Downtown death of Michigan man labeled homicide


A Michigan man whose body was found outside a downtown Toledo building last month was the victim of a homicide, authorities said yesterday.

Randolph Regan, 58, of Rochester, Mich., died from a combined drug intoxication of methadone and alcohol, according to the Lucas County coroner's office. His death April 29 was ruled a homicide after toxicology results were returned.

The motive appears to be a robbery that went bad, Toledo police Detective Larry Anderson said.

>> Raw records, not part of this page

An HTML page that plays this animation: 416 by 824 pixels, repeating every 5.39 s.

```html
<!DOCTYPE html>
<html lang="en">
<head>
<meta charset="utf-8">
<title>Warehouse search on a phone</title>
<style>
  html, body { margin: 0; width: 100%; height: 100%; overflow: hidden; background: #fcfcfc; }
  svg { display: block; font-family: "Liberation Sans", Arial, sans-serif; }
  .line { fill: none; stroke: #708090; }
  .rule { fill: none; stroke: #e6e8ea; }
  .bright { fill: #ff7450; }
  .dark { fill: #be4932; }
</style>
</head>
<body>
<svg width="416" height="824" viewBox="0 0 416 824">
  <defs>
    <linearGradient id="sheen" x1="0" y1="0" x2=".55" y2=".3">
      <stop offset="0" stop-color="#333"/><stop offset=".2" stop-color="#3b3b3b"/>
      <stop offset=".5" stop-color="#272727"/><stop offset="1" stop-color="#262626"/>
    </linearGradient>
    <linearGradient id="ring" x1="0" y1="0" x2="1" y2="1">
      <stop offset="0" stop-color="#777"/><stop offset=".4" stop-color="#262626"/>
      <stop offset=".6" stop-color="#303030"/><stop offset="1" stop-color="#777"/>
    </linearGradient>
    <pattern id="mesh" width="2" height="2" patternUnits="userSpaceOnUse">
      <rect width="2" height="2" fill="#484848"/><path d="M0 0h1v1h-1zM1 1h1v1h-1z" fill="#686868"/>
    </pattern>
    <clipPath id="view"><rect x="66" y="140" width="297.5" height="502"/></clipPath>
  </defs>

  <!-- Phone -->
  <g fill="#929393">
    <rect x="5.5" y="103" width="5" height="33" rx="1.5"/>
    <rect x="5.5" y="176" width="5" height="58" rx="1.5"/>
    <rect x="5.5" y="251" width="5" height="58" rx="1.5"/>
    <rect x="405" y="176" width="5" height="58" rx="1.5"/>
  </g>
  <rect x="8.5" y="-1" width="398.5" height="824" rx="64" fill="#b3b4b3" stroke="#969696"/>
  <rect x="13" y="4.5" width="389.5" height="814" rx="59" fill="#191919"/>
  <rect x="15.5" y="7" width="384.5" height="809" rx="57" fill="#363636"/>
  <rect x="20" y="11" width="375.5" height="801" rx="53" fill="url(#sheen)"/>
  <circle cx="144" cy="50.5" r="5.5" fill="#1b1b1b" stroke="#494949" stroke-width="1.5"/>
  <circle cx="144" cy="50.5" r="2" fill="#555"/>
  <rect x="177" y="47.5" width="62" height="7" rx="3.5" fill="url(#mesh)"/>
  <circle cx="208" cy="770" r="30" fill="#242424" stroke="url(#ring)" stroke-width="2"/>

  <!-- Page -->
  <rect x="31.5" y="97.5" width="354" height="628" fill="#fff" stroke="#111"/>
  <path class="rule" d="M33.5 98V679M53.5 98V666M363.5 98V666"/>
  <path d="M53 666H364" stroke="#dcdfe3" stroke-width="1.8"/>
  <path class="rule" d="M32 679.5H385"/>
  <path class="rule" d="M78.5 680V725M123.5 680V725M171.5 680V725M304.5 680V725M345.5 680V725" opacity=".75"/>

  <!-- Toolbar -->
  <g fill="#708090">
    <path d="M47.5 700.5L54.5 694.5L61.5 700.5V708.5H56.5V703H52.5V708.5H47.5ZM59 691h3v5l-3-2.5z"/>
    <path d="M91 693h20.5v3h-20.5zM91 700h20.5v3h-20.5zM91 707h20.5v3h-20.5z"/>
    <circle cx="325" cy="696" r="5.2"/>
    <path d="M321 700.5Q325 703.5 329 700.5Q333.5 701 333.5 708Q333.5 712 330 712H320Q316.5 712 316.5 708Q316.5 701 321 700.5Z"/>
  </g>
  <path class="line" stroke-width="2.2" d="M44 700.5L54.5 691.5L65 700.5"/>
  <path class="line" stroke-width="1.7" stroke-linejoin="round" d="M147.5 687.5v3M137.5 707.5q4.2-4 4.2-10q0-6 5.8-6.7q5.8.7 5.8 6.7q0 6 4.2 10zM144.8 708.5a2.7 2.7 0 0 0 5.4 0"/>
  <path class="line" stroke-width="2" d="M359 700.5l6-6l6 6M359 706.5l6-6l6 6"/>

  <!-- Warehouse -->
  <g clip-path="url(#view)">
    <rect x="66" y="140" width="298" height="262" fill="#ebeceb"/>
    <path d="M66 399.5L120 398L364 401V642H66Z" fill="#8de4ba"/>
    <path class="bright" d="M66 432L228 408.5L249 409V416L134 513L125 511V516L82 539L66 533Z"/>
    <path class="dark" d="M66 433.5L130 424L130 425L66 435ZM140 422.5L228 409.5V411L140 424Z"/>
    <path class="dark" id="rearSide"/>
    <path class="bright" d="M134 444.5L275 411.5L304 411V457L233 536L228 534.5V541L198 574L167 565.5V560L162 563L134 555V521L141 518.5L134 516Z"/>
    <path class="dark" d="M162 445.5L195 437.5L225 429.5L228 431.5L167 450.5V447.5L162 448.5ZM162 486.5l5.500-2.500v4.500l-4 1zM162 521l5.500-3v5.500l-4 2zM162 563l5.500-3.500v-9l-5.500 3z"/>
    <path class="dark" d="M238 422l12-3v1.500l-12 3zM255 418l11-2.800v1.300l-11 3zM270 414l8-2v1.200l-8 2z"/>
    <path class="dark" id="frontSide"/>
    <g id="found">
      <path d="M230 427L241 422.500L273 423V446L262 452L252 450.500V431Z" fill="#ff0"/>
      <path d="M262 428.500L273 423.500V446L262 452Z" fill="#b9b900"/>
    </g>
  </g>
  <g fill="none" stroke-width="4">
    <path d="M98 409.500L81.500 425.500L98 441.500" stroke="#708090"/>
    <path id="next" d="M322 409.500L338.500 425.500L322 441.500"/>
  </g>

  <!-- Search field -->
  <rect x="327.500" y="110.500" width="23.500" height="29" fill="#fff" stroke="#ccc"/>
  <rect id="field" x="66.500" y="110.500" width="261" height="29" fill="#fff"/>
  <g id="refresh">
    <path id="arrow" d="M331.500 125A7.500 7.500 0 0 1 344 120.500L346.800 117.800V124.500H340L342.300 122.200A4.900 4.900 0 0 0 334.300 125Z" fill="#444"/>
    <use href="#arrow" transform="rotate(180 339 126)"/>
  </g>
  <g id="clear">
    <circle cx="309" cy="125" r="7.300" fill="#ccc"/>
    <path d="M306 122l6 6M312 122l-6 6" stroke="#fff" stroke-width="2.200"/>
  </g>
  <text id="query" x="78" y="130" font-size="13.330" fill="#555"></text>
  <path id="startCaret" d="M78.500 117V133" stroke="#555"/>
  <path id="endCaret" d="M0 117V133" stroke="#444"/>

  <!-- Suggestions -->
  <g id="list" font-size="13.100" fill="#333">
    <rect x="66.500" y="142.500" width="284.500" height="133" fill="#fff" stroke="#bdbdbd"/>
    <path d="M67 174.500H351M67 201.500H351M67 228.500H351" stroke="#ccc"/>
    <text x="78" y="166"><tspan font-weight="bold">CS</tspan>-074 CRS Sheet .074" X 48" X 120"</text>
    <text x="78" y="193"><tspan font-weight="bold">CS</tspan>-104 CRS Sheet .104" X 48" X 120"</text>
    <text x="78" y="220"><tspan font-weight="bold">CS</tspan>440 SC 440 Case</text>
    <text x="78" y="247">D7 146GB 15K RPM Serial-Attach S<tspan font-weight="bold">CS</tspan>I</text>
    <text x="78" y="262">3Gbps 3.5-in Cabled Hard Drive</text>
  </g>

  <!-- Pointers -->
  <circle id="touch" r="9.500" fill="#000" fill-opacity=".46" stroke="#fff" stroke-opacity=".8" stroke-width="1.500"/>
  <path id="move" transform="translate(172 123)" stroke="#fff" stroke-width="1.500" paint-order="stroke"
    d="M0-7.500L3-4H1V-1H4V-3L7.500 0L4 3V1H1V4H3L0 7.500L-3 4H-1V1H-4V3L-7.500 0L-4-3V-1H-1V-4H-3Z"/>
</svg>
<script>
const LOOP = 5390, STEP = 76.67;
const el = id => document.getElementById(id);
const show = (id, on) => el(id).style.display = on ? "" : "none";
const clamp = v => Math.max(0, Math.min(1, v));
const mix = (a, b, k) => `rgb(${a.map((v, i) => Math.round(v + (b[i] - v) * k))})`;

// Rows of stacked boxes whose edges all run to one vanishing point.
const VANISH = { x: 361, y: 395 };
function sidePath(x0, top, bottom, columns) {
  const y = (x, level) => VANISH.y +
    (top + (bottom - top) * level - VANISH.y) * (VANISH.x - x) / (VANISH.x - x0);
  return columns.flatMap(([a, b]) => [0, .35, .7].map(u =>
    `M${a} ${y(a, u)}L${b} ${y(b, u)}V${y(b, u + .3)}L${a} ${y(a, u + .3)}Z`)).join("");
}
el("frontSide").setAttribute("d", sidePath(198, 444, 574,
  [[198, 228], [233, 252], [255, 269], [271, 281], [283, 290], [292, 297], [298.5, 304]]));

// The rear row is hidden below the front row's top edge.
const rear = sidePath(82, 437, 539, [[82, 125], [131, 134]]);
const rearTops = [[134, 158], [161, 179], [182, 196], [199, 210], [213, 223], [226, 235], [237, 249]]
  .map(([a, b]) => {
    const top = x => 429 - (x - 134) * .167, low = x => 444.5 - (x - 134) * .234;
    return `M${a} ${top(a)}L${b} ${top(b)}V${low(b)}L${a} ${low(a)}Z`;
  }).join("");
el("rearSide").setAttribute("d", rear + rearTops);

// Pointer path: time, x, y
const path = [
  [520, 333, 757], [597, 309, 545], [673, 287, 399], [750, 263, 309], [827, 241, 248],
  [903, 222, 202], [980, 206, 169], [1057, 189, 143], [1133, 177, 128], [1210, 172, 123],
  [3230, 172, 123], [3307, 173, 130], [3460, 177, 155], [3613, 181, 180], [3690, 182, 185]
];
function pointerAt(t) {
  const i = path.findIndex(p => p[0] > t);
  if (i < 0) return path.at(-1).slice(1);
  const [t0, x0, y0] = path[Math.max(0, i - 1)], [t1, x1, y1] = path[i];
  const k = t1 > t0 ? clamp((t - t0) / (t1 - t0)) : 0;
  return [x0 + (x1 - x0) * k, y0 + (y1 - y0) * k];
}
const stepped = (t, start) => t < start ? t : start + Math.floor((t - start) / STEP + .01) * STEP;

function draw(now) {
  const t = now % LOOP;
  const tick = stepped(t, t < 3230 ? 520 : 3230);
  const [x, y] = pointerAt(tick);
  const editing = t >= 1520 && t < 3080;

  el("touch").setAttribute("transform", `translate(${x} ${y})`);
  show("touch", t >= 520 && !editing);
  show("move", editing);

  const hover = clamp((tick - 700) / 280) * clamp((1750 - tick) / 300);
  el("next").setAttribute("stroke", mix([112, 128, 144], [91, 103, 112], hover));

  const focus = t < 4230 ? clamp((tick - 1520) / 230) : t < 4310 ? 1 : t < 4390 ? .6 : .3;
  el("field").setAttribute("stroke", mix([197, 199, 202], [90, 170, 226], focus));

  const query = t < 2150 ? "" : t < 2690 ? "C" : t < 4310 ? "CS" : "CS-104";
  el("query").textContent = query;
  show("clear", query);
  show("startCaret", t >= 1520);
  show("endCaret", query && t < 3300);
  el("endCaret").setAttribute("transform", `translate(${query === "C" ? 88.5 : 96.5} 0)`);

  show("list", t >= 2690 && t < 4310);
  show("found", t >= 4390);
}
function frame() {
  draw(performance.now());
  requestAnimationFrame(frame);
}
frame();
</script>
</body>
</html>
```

Police have a suspect in the case, but no charges have been filed. The suspect is being held in the Lucas County jail on unrelated charges.

Police believe the suspect used methadone to subdue Mr. Regan and take his jewelry, which was recovered at a local pawn shop.

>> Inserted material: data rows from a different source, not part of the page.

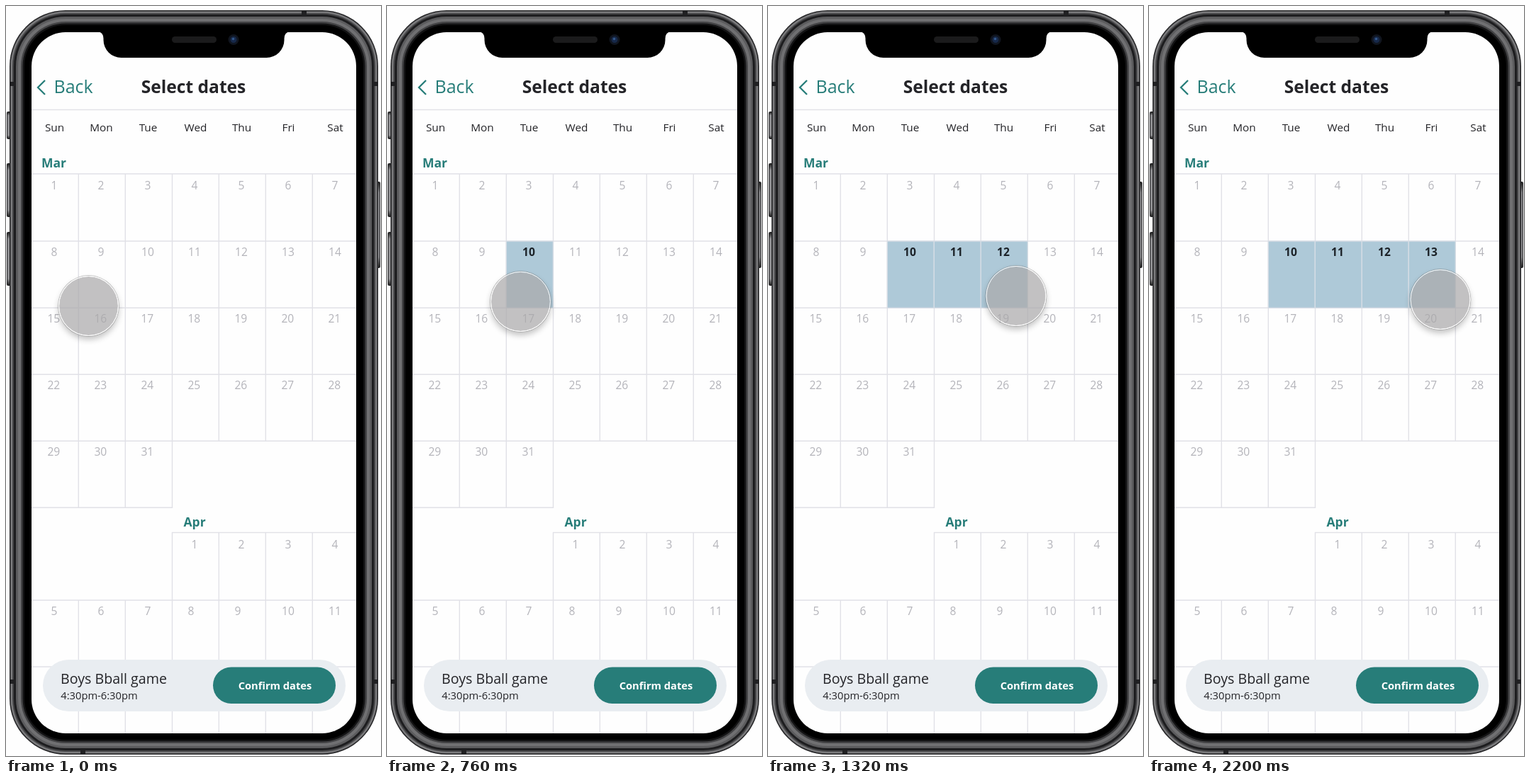
Write an HTML page that moves like this. It is 529x1059 px and loops after 2240 ms.

```html
<!DOCTYPE html>
<html lang="en">
<head>
<meta charset="utf-8">
<title>Select dates</title>
<style>
html, body { margin: 0; width: 100%; height: 100%; overflow: hidden; background: #fefefe; }
svg { position: absolute; left: 0; top: 0; display: block; }
text { font-family: "Open Sans", "Noto Sans", sans-serif; fill: #242428; }
.mid { text-anchor: middle; }
.bold { font-weight: 700; }
.teal { fill: #277d79; }
.day { font-size: 15.6px; fill: #b4b4ba; text-anchor: middle; }
.on .day { font-weight: 700; fill: #1c2228; }
.cell { fill: #aec9d8; stroke: #d6dde5; stroke-width: 1.3; visibility: hidden; }
.on .cell { visibility: visible; }
#touch {
  position: absolute; left: -42.5px; top: -42.5px; width: 85px; height: 85px;
  box-sizing: border-box; border-radius: 50%; border: 1.8px solid #fcfcfc;
  background: rgba(170, 169, 170, .7); background-clip: padding-box;
  box-shadow: 0 0 0 .9px rgba(120, 120, 120, .45), 0 5px 8px rgba(0, 0, 0, .24);
}
</style>
</head>
<body>
<svg width="529" height="1059" viewBox="0 0 529 1059">
  <defs>
    <linearGradient id="key" x1="0" x2="0" y1="0" y2="1">
      <stop offset="0" stop-color="#222"/><stop offset=".12" stop-color="#8c8c8f"/>
      <stop offset=".88" stop-color="#8c8c8f"/><stop offset="1" stop-color="#222"/>
    </linearGradient>
    <clipPath id="glass"><rect x="36" y="37" width="458" height="990" rx="48"/></clipPath>
  </defs>
  <g id="phone"></g>
  <g clip-path="url(#glass)">
    <rect x="36" y="37" width="458" height="990" fill="#fefefe"/>
    <path d="M55 105L45 115L55 125" fill="none" stroke="#277d79" stroke-width="2.3"/>
    <text class="teal" x="67.500" y="123" font-size="25">Back</text>
    <text class="mid bold" x="264.500" y="123" font-size="24.6">Select dates</text>
    <g id="week" font-size="15.3"></g>
    <text class="bold teal" x="50" y="228" font-size="17.5">Mar</text>
    <text class="bold teal" x="250.500" y="735" font-size="17.5">Apr</text>
    <path fill="none" stroke="#e1e1e7" stroke-width="1.4" d="M36 146.5H494
      M36 237H494M36 332H494M36 426.3H494M36 520.3H494M36 614.3H494M36 708.3H235.2
      M102.3 237V708M168.3 237V708M234.5 237V708M300.3 237V614M366.3 237V614M432.3 237V614
      M234 743.5H494M36 839H494M36 933H494
      M102.3 839V1027M168.3 839V1027M234.5 743V1027M300.3 743V1027M366.3 743V1027M432.3 743V1027"/>
    <g id="days"></g>
    <rect x="52" y="923" width="427" height="73" rx="36.5" fill="#e9edf1"/>
    <text x="77" y="957" font-size="19.6">Boys Bball game</text>
    <text x="77.3" y="979" font-size="14.7">4:30pm-6:30pm</text>
    <rect x="292" y="933.500" width="173" height="51.500" rx="25.7" fill="#277d79"/>
    <text class="mid bold" x="379.5" y="965" font-size="14.7" style="fill:#fff">Confirm dates</text>
  </g>
  <path d="M129 36Q137.500 37 137.500 46V48A25 25 0 0 0 162.500 73H367.500A25 25 0 0 0 392.500 48V46Q392.500 37 401 36Z" fill="#000"/>
  <rect x="234" y="43" width="63" height="9" rx="4.500" fill="#1b1b1c"/>
  <circle cx="321" cy="47.500" r="7.500" fill="#10151f"/>
  <circle cx="321" cy="47.500" r="4.500" fill="#17294a"/>
  <circle cx="320.500" cy="46.500" r="1.800" fill="#33598c"/>
</svg>
<div id="touch"></div>
<script>
const LOOP = 2240, STEP = 40;
// time, x, y of the touch centre
const path = [
  [0, 116, 423], [200, 122.500, 424], [400, 123, 424], [600, 151, 424],
  [780, 193, 416], [960, 243, 409], [1160, 307, 409], [1340, 354, 409],
  [1520, 387.500, 409], [1680, 398, 409], [1840, 403, 409], [2080, 406, 409],
  [2120, 406, 409], [2200, 410.500, 414]
];
const picks = { 10: 760, 11: 1040, 12: 1240, 13: 1440 };
const byId = id => document.getElementById(id);

function add(parent, tag, attrs, text) {
  const el = document.createElementNS("http://www.w3.org/2000/svg", tag);
  for (const k in attrs) el.setAttribute(k, attrs[k]);
  if (text !== undefined) el.textContent = text;
  parent.appendChild(el);
  return el;
}

function drawPhone() {
  const box = (x, y, width, height, rx, fill) => add(byId("phone"), "rect", { x, y, width, height, rx, fill });
  [[1, 149, 39], [1, 222, 76], [1, 319, 76], [521, 248, 122]].forEach(([x, y, h]) => {
    box(x, y, 7, h, 2, "#222224");
    box(x + 1, y + 1, 5, h - 2, 2, "url(#key)");
  });
  const shell = (inset, fill) =>
    box(5 + inset, 6 + inset, 520 - 2 * inset, 1051 - 2 * inset, 79 - inset, fill);
  shell(0, "#232325");
  shell(1.5, "#7a7a7c");
  shell(4, "#454547");
  shell(6, "#1d1d1f");
  shell(9, "#5c5c5e");
  shell(12, "#707072");
  shell(16, "#434345");
  shell(18.5, "#131314");
  shell(21, "#000");
  for (const x of [5, 516]) for (const y of [107, 951]) box(x, y, 9, 6, 0, "#202022");
  box(417, 6, 7, 8, 0, "#202022");
  box(105, 1050, 7, 7, 0, "#202022");
}

const colX = c => 68 + 66 * c;
const cells = {};

function drawDay(n, col, y, pick, dx = 0) {
  const g = add(byId("days"), "g", {});
  if (pick) {
    add(g, "rect", { class: "cell", x: 36.300 + 66 * col, y: 332.100, width: 66, height: 94.200 });
    cells[n] = g;
  }
  add(g, "text", { class: "day", x: colX(col) + dx, y }, n);
}

drawPhone();
"Sun Mon Tue Wed Thu Fri Sat".split(" ").forEach((name, c) =>
  add(byId("week"), "text", { class: "mid", x: colX(c) + (name === "Wed" ? 1.500 : .5), y: 177.300 }, name));
for (let n = 1; n <= 31; n++)
  drawDay(n, (n - 1) % 7, 259 + 94 * Math.floor((n - 1) / 7), n in picks, n > 14 ? -.7 : 0);
// The single digits under Wed and Thu sit left of their column centre
for (let n = 1; n <= 11; n++)
  drawDay(n, (n + 2) % 7, n < 5 ? 766 : 860, false, n === 8 || n === 9 ? -5 : 0);

// Slope that keeps the curve monotone between its points
function slope(i, k) {
  if (i === 0 || i === path.length - 1) return 0;
  const rate = j => (path[j + 1][k] - path[j][k]) / (path[j + 1][0] - path[j][0]);
  const a = rate(i - 1), b = rate(i);
  return a * b > 0 ? 2 * a * b / (a + b) : 0;
}

function at(t, k) {
  let i = 0;
  while (i < path.length - 2 && t >= path[i + 1][0]) i++;
  const p = path[i], q = path[i + 1], d = q[0] - p[0];
  const u = Math.min(1, (t - p[0]) / d), v = 1 - u;
  return v * v * (1 + 2 * u) * p[k] + u * u * (3 - 2 * u) * q[k]
    + d * u * v * (v * slope(i, k) - u * slope(i + 1, k));
}

const touch = byId("touch");
let start;

function render(now) {
  if (start === undefined) start = now;
  const t = Math.floor((Math.max(0, now - start) % LOOP) / STEP) * STEP;
  touch.style.transform = `translate(${at(t, 1)}px, ${at(t, 2)}px)`;
  for (const n in picks) cells[n].classList.toggle("on", t >= picks[n]);
  requestAnimationFrame(render);
}
render(performance.now());
</script>
</body>
</html>
```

Detective Anderson said Mr. Regan came to Toledo to visit a friend, and the two went to the Rip Cord bar, 115 North Erie St., downtown. That's where police said Mr. Regan met the suspect.

Mr. Regan's friend left the bar, saying he would return in about an hour. When the friend returned, Mr. Regan and the suspect were gone.

After the friend didn't hear from Mr. Regan by the next day, he filed a missing-person report, the detective said.

Unbeknownst to the friend, Mr. Regan's body was found outside 701 Jefferson Ave., but he was listed as a "John Doe" because he had no identification or jewelry on his body, authorities said.

Detective Anderson said he does not know how Mr. Regan ingested the methadone.

Police found a bottle of methadone on the suspect when he was arrested May 5 on a warrant for an unrelated theft of drugs.

Mr. Regan, a career visual designer and interior designer, was born in Detroit and won several artistic awards in high school, said his sister, Janie Carmack.

He worked at the former J.L. Hudson's department store in Detroit and came to Toledo to work at Jacobson's department store as a display director.

At the time of his death, he was the display director at Art Van Furniture in Dearborn, Mich. He had several side jobs in interior decorating for businesses and homes in Michigan, Ohio, and Florida, Ms. Carmack said.